  4. Jeff Collier, if the City of Fullerton ends up on the losing end of the gamble, will you/your firm guarantee no downside and indemnify Fullerton Taxpayers and make them whole if market conditions go sideways? If not, shut your mouth and leave Fullerton immediately.

    There is no free lunch.

    Trying to solve a structural debt problem with more debt. It’s no different than those “consolidation loans” banks peddle to people who are on the path to bankruptcy.

  5. This only makes sense as an exit strategy from CalPERS.

    Buying out now and shifting to 401k style plans may pay out, particularly (but not necessarily) if the bonds are dischargeable through bankruptcy.

    Getting out of CalPERS is the only way out of the giant sink hole unions have caused for nearly every municipality in the state.

    1. If I’m not mistaken, the Legislature codified the contracts between CalPERS and public agencies, and now there is not an option to opt-out of the pension system. Therefore, the City of Placentia is one of the last public agency that was eligible to withdraw from CalPERS for their new Life & Safety Department personnel.

    2. And to get out you have to pay a figure that is based on a 3% discount rate which is untenable. CalPERS is hypocritical because while they tout they get higher returns (though they keep lowering their expected return which increased pension UAL), they use a risk free rate (3%) if you want to leave. It’s a scam.

  6. Ever notice how every current or retired city manager has the fiscal acumen and “good financial stewardship” of Mike Tyson?

    1. A person picked at random at Home Depot to lead the City would cause less harm and be more beneficial to the City of Fullerton than anyone who has previous or current experience as a “City Manger”. The bureaucrats are all in the business to feather their own nests. They live by the pirates motto: Take all you can! Give nothing back!
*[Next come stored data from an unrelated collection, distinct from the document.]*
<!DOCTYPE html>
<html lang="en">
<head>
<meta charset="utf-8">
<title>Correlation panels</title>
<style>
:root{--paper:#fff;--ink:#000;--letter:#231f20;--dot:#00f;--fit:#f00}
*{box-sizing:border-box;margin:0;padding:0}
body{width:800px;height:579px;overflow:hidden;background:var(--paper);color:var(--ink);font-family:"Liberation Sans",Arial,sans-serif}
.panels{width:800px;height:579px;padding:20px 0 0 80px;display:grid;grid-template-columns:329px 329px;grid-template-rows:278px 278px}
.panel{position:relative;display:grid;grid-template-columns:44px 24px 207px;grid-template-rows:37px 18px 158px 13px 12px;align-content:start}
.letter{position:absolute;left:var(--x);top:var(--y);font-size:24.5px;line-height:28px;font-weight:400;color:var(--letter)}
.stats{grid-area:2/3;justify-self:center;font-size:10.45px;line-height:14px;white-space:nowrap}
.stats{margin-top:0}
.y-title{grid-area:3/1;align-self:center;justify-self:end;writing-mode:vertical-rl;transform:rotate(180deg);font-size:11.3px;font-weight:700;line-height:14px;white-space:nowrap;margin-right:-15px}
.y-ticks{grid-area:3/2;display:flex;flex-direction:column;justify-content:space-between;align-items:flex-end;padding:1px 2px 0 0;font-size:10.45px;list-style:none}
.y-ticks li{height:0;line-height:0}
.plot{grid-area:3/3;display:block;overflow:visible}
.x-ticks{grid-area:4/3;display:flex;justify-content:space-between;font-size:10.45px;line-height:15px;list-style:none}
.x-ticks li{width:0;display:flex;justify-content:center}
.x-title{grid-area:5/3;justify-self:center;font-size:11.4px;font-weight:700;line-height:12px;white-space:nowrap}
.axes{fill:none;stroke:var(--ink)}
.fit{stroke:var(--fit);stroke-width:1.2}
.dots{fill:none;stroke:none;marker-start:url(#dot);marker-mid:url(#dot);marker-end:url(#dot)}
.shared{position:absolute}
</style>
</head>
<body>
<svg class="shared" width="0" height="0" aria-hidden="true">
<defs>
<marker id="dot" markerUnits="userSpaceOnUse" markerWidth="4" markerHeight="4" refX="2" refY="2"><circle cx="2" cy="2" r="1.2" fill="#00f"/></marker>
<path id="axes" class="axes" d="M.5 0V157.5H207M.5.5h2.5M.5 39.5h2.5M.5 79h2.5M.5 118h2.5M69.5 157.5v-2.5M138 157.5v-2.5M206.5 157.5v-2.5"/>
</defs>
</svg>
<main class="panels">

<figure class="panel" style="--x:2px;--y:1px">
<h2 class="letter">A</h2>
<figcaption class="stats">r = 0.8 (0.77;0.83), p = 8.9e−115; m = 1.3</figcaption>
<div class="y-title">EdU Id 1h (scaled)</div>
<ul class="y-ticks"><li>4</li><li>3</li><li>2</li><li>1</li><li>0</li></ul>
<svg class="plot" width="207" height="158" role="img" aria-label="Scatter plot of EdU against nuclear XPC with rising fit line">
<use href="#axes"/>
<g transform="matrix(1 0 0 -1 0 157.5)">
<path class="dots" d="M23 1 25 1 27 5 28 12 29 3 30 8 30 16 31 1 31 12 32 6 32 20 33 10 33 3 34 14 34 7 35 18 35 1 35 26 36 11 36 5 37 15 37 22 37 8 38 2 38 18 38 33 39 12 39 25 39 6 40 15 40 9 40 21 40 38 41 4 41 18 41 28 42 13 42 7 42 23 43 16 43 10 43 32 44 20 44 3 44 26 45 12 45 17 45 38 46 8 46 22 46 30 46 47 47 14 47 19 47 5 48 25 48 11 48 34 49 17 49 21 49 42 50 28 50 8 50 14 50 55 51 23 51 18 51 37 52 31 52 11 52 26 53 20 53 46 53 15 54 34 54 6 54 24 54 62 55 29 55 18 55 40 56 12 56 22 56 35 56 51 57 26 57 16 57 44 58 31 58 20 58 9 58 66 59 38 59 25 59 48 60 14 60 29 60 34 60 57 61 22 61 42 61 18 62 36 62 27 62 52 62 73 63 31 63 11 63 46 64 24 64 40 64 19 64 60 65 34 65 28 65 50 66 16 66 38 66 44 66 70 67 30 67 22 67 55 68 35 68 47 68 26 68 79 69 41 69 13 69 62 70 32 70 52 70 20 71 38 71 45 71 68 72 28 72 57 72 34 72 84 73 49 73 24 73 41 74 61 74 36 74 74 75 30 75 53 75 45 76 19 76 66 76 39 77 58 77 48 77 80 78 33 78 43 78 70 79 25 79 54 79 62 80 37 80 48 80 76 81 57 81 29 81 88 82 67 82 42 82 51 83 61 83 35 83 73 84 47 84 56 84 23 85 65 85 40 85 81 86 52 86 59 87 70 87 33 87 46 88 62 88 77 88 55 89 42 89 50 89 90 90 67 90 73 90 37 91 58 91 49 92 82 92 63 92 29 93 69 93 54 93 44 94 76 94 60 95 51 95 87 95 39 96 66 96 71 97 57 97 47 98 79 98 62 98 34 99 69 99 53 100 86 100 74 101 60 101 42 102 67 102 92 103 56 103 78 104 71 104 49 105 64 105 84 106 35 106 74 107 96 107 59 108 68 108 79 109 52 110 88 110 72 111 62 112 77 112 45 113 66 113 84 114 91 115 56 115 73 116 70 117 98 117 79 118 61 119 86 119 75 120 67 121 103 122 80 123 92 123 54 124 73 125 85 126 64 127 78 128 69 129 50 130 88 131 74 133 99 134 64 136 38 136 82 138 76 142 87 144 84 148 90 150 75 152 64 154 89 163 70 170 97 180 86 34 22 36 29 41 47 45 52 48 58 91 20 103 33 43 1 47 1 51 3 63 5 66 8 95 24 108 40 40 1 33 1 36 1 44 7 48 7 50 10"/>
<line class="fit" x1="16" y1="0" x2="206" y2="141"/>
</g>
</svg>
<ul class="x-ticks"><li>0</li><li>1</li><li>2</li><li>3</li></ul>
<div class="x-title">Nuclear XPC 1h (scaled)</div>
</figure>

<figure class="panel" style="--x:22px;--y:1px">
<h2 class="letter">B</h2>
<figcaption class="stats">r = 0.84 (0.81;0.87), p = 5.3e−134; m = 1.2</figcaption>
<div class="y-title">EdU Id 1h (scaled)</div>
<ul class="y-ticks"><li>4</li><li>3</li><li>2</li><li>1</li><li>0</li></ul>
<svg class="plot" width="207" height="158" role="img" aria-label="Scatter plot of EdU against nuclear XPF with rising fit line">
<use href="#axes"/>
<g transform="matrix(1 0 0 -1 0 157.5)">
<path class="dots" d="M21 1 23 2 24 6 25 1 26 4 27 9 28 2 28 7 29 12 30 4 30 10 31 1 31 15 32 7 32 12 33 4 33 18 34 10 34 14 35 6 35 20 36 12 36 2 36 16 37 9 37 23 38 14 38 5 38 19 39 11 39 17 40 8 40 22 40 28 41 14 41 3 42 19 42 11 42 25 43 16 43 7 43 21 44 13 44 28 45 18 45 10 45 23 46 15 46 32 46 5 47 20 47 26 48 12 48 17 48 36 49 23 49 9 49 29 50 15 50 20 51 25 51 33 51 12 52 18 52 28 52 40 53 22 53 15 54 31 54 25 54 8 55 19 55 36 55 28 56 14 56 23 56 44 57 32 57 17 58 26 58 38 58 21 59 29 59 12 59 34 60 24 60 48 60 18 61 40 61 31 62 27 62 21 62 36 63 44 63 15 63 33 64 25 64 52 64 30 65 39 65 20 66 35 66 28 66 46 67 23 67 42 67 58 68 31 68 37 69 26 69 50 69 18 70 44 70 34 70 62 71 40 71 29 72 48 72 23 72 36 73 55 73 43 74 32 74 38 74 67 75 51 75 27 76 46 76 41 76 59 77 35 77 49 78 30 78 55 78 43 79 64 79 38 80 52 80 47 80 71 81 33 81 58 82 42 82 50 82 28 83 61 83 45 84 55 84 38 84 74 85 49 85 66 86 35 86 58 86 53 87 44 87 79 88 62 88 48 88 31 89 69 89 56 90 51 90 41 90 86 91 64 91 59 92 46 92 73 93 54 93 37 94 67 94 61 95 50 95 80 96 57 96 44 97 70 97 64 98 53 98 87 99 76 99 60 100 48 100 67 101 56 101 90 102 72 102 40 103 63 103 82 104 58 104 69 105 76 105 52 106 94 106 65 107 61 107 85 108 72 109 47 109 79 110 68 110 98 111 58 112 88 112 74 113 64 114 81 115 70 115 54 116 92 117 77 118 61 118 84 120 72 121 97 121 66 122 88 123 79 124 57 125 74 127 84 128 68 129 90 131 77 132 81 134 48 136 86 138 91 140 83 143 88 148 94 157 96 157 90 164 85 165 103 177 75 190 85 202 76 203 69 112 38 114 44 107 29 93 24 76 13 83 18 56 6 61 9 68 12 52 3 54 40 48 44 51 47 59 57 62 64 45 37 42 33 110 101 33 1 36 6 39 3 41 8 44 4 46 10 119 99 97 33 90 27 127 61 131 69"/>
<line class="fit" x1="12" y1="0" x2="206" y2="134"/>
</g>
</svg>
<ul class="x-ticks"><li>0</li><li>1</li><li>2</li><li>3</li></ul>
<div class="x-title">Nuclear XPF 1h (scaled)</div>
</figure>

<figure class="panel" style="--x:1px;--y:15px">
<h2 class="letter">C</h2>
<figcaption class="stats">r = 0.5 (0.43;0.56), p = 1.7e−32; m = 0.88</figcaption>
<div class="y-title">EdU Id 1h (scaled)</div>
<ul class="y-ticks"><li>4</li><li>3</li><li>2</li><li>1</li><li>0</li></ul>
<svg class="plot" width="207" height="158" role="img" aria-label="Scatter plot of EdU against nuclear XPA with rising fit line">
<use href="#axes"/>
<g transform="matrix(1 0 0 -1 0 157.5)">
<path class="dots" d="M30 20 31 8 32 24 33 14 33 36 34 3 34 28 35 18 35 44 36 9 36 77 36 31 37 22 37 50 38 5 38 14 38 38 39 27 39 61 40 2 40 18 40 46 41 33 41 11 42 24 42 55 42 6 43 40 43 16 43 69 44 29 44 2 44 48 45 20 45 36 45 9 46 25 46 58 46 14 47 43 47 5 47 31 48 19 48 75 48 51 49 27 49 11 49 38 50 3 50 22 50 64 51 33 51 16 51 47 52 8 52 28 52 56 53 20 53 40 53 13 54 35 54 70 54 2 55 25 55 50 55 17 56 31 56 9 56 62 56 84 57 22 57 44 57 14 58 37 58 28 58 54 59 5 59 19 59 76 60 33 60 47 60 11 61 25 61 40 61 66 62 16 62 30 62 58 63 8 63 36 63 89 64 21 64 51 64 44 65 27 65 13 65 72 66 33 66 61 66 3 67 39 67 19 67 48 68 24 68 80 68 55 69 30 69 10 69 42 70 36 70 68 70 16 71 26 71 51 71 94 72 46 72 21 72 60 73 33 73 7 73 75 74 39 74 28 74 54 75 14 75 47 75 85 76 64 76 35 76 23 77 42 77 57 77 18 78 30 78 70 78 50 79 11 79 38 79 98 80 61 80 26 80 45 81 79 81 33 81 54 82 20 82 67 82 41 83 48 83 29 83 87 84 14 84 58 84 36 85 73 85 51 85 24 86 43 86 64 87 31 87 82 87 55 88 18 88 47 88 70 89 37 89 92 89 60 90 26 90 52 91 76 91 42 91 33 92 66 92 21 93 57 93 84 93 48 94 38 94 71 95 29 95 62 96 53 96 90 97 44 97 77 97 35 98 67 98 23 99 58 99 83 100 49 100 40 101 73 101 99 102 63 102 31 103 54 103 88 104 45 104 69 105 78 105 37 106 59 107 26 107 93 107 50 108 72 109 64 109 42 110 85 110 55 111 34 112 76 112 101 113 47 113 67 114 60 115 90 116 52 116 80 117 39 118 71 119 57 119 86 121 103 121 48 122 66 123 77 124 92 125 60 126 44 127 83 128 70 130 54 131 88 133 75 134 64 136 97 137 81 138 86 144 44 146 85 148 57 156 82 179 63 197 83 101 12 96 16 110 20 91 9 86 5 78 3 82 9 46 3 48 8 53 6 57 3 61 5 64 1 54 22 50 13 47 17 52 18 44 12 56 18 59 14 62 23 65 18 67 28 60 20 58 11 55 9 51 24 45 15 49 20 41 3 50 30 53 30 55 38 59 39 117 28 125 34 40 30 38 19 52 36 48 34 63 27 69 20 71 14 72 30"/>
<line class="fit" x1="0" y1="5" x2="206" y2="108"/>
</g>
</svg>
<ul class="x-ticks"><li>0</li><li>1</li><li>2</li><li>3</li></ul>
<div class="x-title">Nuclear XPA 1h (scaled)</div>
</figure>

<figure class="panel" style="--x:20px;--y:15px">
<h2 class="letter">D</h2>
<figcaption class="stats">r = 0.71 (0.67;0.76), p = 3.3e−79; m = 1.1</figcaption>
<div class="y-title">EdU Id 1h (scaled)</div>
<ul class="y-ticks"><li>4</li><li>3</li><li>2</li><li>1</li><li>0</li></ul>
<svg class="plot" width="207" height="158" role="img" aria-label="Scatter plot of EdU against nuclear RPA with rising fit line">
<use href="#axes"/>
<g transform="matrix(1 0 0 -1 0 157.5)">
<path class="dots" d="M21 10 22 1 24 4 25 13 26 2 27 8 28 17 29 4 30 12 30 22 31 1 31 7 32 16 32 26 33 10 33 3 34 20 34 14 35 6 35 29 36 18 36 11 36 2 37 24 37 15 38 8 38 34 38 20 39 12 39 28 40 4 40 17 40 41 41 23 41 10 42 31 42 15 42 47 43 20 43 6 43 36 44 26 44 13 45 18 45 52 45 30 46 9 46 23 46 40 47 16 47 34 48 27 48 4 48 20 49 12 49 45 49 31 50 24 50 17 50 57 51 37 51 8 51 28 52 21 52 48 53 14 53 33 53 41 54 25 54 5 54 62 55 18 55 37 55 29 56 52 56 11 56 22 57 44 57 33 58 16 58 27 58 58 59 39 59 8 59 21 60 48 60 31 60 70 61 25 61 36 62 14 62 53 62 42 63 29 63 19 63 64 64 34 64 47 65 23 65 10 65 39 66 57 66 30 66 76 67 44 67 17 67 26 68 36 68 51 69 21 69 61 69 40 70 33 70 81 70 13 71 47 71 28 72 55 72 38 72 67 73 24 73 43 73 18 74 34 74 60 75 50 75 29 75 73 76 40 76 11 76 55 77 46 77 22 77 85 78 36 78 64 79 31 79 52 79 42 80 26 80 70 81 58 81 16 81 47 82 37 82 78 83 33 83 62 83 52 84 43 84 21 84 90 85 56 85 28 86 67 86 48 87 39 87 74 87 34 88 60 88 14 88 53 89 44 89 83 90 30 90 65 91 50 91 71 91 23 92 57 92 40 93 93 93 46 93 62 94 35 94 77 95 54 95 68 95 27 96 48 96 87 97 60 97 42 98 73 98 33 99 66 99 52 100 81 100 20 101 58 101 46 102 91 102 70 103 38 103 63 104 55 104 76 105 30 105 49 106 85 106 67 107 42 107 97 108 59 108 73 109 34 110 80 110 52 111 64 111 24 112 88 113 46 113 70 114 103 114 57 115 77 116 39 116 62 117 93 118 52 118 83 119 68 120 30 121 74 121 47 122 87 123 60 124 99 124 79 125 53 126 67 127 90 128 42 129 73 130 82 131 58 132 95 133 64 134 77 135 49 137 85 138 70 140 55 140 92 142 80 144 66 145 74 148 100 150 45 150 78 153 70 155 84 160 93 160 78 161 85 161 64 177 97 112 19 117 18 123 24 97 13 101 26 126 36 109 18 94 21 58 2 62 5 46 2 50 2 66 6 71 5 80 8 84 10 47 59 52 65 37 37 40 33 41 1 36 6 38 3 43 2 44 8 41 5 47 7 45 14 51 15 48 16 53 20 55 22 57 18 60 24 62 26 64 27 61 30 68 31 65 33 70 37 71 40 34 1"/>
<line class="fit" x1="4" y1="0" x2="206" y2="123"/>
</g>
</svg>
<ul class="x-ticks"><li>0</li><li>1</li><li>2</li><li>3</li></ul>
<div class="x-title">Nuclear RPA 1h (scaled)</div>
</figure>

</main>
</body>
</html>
  7. Notice how Jeff Collier never came back to comment after multiple folks pointed out the flaws in his logic and the real potential outcome of failure for his policy “solution”? Says a lot about the person, his character and (lack of) courage.

Leave a Reply

Your email address will not be published. Required fields are marked *